Most human activities depend upon the concept, where its nature as a concept is assumed rather than being a subject of discussion; these include most of the sciences, law, journalism, and everyday life.
Opinion pieces are generally written by regular columnists or appear in a section titled "Op-ed", while feature stories, breaking news, and hard news stories typically make efforts to remove opinion from the copy.
pressroombudget meetingnews room
Notably, in the American media landscape, newsrooms have reduced their staff and coverage as traditional media channels, such as television, grappling with declining audiences.
Some journalism organizations refer to the newsroom as the city room.
History of newspapers and magazinesFlugblattHistory of magazines
The history of journalism spans the growth of technology and trade, marked by the advent of specialized techniques for gathering and disseminating information on a regular basis that has caused, as one history of journalism surmises, the steady increase of "the scope of news available to us and the speed with which it is transmitted. Before the printing press was invented, word of mouth was the primary source of news. Returning merchants, sailors and travelers brought news back to the mainland, and this was then picked up by pedlars and travelling players and spread from town to town. Ancient scribes often wrote this information down. This transmission of news was highly unreliable, and died out with the invention of the printing press. Newspapers (and to a lesser extent magazines) have always been the primary medium of journalists since the 18th century, radio and television in the 20th century, and the Internet in the 21st century.
ambush interviewambushambush journalism
The term "journalism genres" refers to various journalism styles, fields or separate genres, in writing accounts of events.
Non-profitnon-profit news outletnon-profitable association
Non-profit journalism (abbreviated as NPJ, also known as a not-for-profit journalism or think tank journalism) is the practice of journalism as a non-profit organization instead of a for-profit business.
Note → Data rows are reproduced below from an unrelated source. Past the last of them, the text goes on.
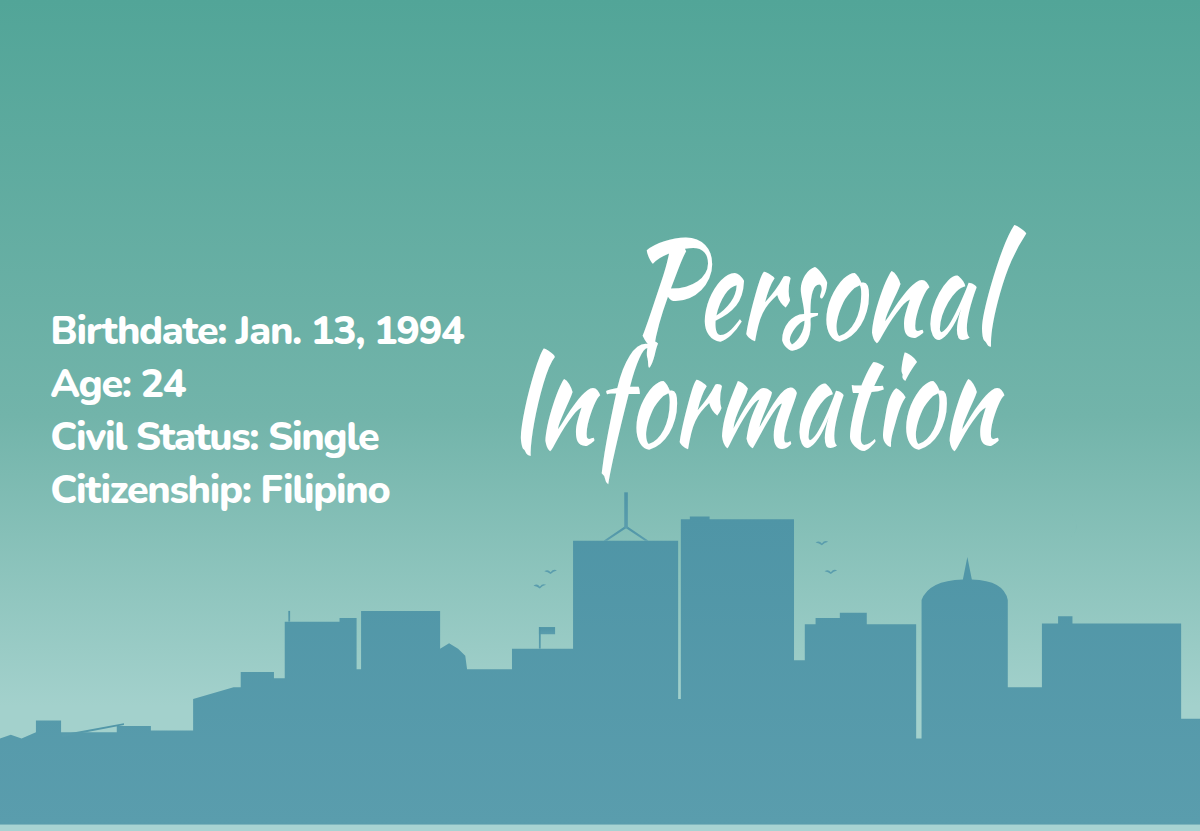
<!DOCTYPE html>
<html lang="en">
<head>
<meta charset="utf-8">
<title>Personal Information</title>
<link rel="stylesheet" href="https://fonts.googleapis.com/css2?family=Nunito:wght@800&family=Kaushan+Script&display=swap">
<style>
  :root {
    --sky-top: #52a598;
    --sky-mid: #72b4aa;
    --sky-low: #a3d1cc;
    --skyline: #5a9dad;
    --skyline-deep: #4f95a6;
    --ground-edge: #a8d3d2;
    --ink-light: #ffffff;
  }
  html, body {
    margin: 0;
    padding: 0;
    width: 1200px;
    height: 831px;
    overflow: hidden;
    background: var(--sky-top);
  }
  .poster {
    display: block;
    width: 1200px;
    height: 831px;
  }
  .details-text {
    font-family: "Nunito", "Arial Rounded MT Bold", sans-serif;
    font-weight: 800;
    font-size: 44px;
    letter-spacing: -1.5px;
    fill: var(--ink-light);
  }
  .heading-script {
    font-family: "Kaushan Script", cursive;
    font-size: 150px;
    fill: var(--ink-light);
  }
</style>
</head>
<body>
<svg class="poster" viewBox="0 0 1336 925" width="1200" height="831" preserveAspectRatio="none" role="img" aria-label="Personal information panel over a city skyline">
  <defs>
    <linearGradient id="sky-gradient" x1="0" y1="0" x2="0" y2="1">
      <stop offset="0" stop-color="var(--sky-top)"/>
      <stop offset="0.5" stop-color="var(--sky-mid)"/>
      <stop offset="0.85" stop-color="var(--sky-low)"/>
    </linearGradient>
    <linearGradient id="skyline-gradient" x1="0" y1="0" x2="0" y2="1">
      <stop offset="0" stop-color="var(--skyline-deep)"/>
      <stop offset="1" stop-color="var(--skyline)"/>
    </linearGradient>
    <path id="bird" d="M0 0 Q4 -3 7 1 Q10 -3 14 -1 Q10 0 7 3 Q4 1 0 0Z"/>
  </defs>

  <rect class="sky" width="1336" height="925" fill="url(#sky-gradient)"/>

  <g class="city-skyline" fill="url(#skyline-gradient)">
    <path d="M0 830 L0 822 L12 818 L24 822 L40 815 L40 802 L68 802 L68 815 L130 815 L130 808 L168 808 L168 813 L215 813
             L215 778 L260 765 L268 765 L268 748 L305 748 L305 755 L317 755 L317 692 L378 692 L378 688 L397 688 L397 745
             L402 745 L402 680 L490 680 L490 722 L500 716 L510 722 L518 730 L520 745 L570 745 L570 722 L638 722
             L638 602 L755 602 L755 778 L758 778 L758 578 L768 578 L768 575 L790 575 L790 578 L884 578 L884 735
             L896 735 L896 695 L908 695 L908 688 L935 688 L935 682 L965 682 L965 695 L1020 695 L1020 822 L1026 822
             L1026 668 Q1034 646 1072 645 L1077 620 L1082 645 Q1118 646 1122 668 L1122 765 L1160 765 L1160 694
             L1178 694 L1178 686 L1194 686 L1194 694 L1315 694 L1315 800 L1336 800 L1336 918 L0 918Z"/>
    <path d="M672 602 L697 585 L722 602 L718 602 L697 588 L676 602Z"/>
    <rect x="695" y="548" width="4" height="40"/>
    <rect x="321" y="680" width="2" height="12"/>
    <rect x="600" y="698" width="18" height="8"/>
    <rect x="600" y="698" width="2" height="24"/>
    <path d="M68 818 L138 805 L138 807 L70 820Z"/>
  </g>

  <rect class="ground-edge" y="918" width="1336" height="7" fill="var(--ground-edge)"/>

  <path class="crescent-moon" d="M1192 571 A17 17 0 1 1 1170 598 A14 14 0 0 0 1192 571Z" fill="var(--skyline)"/>

  <g class="birds" fill="var(--skyline)">
    <use href="#bird" x="606" y="636"/>
    <use href="#bird" x="594" y="652" transform="scale(1)"/>
    <use href="#bird" x="918" y="636"/>
    <use href="#bird" x="908" y="604"/>
  </g>

  <g class="details-text">
    <text x="56" y="383">Birthdate: Jan. 13, 1994</text>
    <text x="56" y="442">Age: 24</text>
    <text x="56" y="501">Civil Status: Single</text>
    <text x="56" y="560">Citizenship: Filipino</text>
  </g>

  <g class="heading-script">
    <text x="700" y="375" textLength="410" lengthAdjust="spacingAndGlyphs">Personal</text>
    <text x="565" y="495" textLength="545" lengthAdjust="spacingAndGlyphs">Information</text>
  </g>
</svg>
</body>
</html>
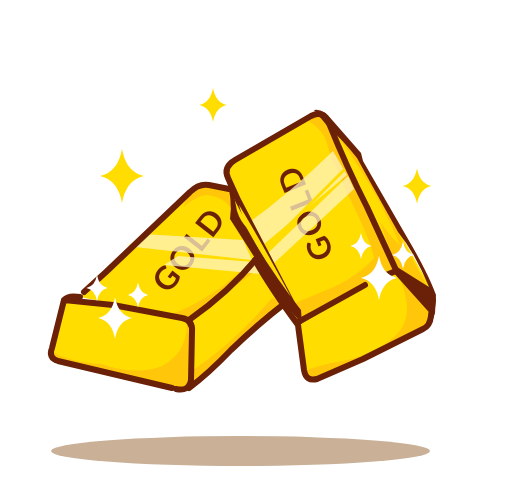
<!DOCTYPE html>
<html lang="en">
<head>
<meta charset="utf-8">
<title>Gold bars</title>
<style>
:root {
  --paper: #ffffff;
  --gold: #ffdd00;
  --amber: #ffc60a;
  --outline: #6b2108;
  --shine: #fff6c4;
  --shadow: #c9b097;
}
html, body { margin: 0; background: var(--paper); overflow: hidden; }
.artwork { display: block; width: 505px; height: 494px; }
.gold { fill: var(--gold); }
.amber { fill: var(--amber); }
.outline { fill: none; stroke: var(--outline); stroke-width: 6; stroke-linecap: round; stroke-linejoin: round; }
.ink { fill: var(--outline); }
.shine { fill: var(--shine); opacity: .74; }
.stamp { fill: var(--outline); font: 700 32px Lato, "Open Sans", sans-serif; text-anchor: middle; }
.sparkle-gold { fill: var(--gold); }
.sparkle-white { fill: var(--paper); }
.shadow { fill: var(--shadow); }
</style>
</head>
<body>
<svg class="artwork" viewBox="0 0 505 494" role="img" aria-label="Two shiny gold bars leaning together">
  <defs>
    <path id="sparkle" d="M0-27Q4-4 22 0Q4 4 0 27Q-4 4-22 0Q-4-4 0-27Z"/>
    <clipPath id="left-front-clip"><path d="M64 299L182 318Q192 320 192 330L190 380Q188 392 176 389L58 361Q49 358 53 348Z"/></clipPath>
    <clipPath id="right-front-clip"><path d="M302 320L396 271L431 312Q434 323 425 328L317 379Q306 382 304 370L299 331Z"/></clipPath>
    <clipPath id="right-top-clip"><path d="M235 160L311 115Q322 110 327 121L395 269L298 318L227 175Q225 166 235 160Z"/></clipPath>
  </defs>

  <ellipse class="shadow" cx="240.500" cy="451" rx="189.500" ry="15"/>

  <g id="left-bar">
    <path class="gold" d="M80 297L191 190Q199 183 208 185L230 189L284 301L192 385L185 318Z"/>
    <path class="amber" d="M192 188L228 188L231 208Q222 196 207 195Q198 195 183 207Z"/>
    <path class="amber" d="M170 315Q217 297 252 260L259 268L191 320Z"/>
    <path class="amber" d="M192 385L193 370Q235 342 272 298L286 303Q240 338 209 374Z"/>
    <path class="gold" d="M64 299L182 318Q192 320 192 330L190 380Q188 392 176 389L58 361Q49 358 53 348Z"/>
    <g clip-path="url(#left-front-clip)">
      <path class="amber" d="M46 348Q66 362 101 364Q137 376 162 366Q188 352 187 321L202 316L202 398L48 372Z"/>
    </g>
    <text class="stamp" transform="translate(188 250) rotate(-52)" y="12" textLength="95">GOLD</text>
    <path class="shine" d="M143 234L243 240L252 260L126 246Z"/>
    <path class="shine" d="M178 256L254 262L261 274L164 265Z"/>
    <path class="outline" d="M106 272L190 192Q199 183 209 185L229 189M106 272L84 292"/>
    <path class="outline" d="M64 300L113 305L182 318Q193 320 192 332L191 380Q189 392 176 389M172 388L58 361Q48 358 52 348L64 300Q68 295 80 297"/>
    <path class="outline" d="M189 320Q229 292 257 258"/>
    <path class="outline" d="M189 388Q208 374 231 350Q258 324 284 304" stroke-width="5"/>
  </g>

  <g id="right-bar">
    <path class="gold" d="M229 171L235 160L311 115Q323 109 330 121L360 156L405 242L433 292L432 316Q432 325 425 329L317 379Q306 382 303 371L298 327L235 218Z"/>
    <g clip-path="url(#right-top-clip)">
      <path class="amber" d="M304 119Q325 128 329 151L347 193Q370 238 374 258Q359 275 334 287Q309 297 291 305L299 323L402 272L327 111Z"/>
    </g>
    <path class="amber" d="M328 123L359 158L405 246L431 293L397 269L380 222Q394 241 400 245Q375 185 328 123Z"/>
    <g clip-path="url(#right-front-clip)">
      <path class="amber" d="M300 372Q323 364 343 361Q380 353 399 332Q415 313 399 277L412 270L443 323L316 391Z"/>
    </g>
    <text class="stamp" transform="translate(305 214) rotate(-112)" y="12" textLength="98">GOLD</text>
    <path class="shine" d="M333 151L347 175L258 249L245 233L247 224Q290 193 333 151Z"/>
    <path d="M345 169L262 252" fill="none" stroke="var(--gold)" stroke-width="3"/>
    <path class="shine" d="M348 176L354 189L272 265L266 255Z"/>
    <path class="outline" d="M297 313L238 200L228 178Q223 167 235 160L311 116Q322 110 328 121Q347 168 367 207L396 270"/>
    <path class="ink" d="M314 110Q323 108 333 121L361 153L363 161L408 239Q428 273 436 295L435 313Q431 328 422 331Q430 321 429 306L397 274L394 265L429 287Q415 253 398 232Q375 191 357 158Q342 139 329 128Z"/>
    <path class="ink" d="M225 174Q233 186 237 211Q240 221 248 229Q270 272 301 310L302 324Q277 296 260 266L230 219Q233 199 225 174Z"/>
    <path class="gold" d="M239 205Q258 236 291 297Q265 262 245 225Z"/>
    <path class="outline" d="M300 321Q331 304 365 285M381 277L396 271L431 310M433 300L431 316Q430 326 423 329L363 359L317 379Q306 382 304 370L298 325Q270 287 255 260"/>
  </g>

  <g id="gold-sparkles" class="sparkle-gold">
    <use href="#sparkle" transform="translate(122 176)"/>
    <use href="#sparkle" transform="translate(213 105) scale(.63)"/>
    <use href="#sparkle" transform="translate(417 186) scale(.66)"/>
  </g>
  <g id="white-sparkles" class="sparkle-white">
    <use href="#sparkle" transform="translate(115 318) scale(.77)"/>
    <use href="#sparkle" transform="translate(97 288) scale(.48)"/>
    <use href="#sparkle" transform="translate(138 295) scale(.46)"/>
    <use href="#sparkle" transform="translate(379 278) scale(.82)"/>
    <use href="#sparkle" transform="translate(361 246) scale(.48)"/>
    <use href="#sparkle" transform="translate(403 255) scale(.5)"/>
  </g>
</svg>
</body>
</html>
Washington Journalism ReviewThe Washington Journalism Review
The American Journalism Review (AJR) was an American magazine covering topics in journalism.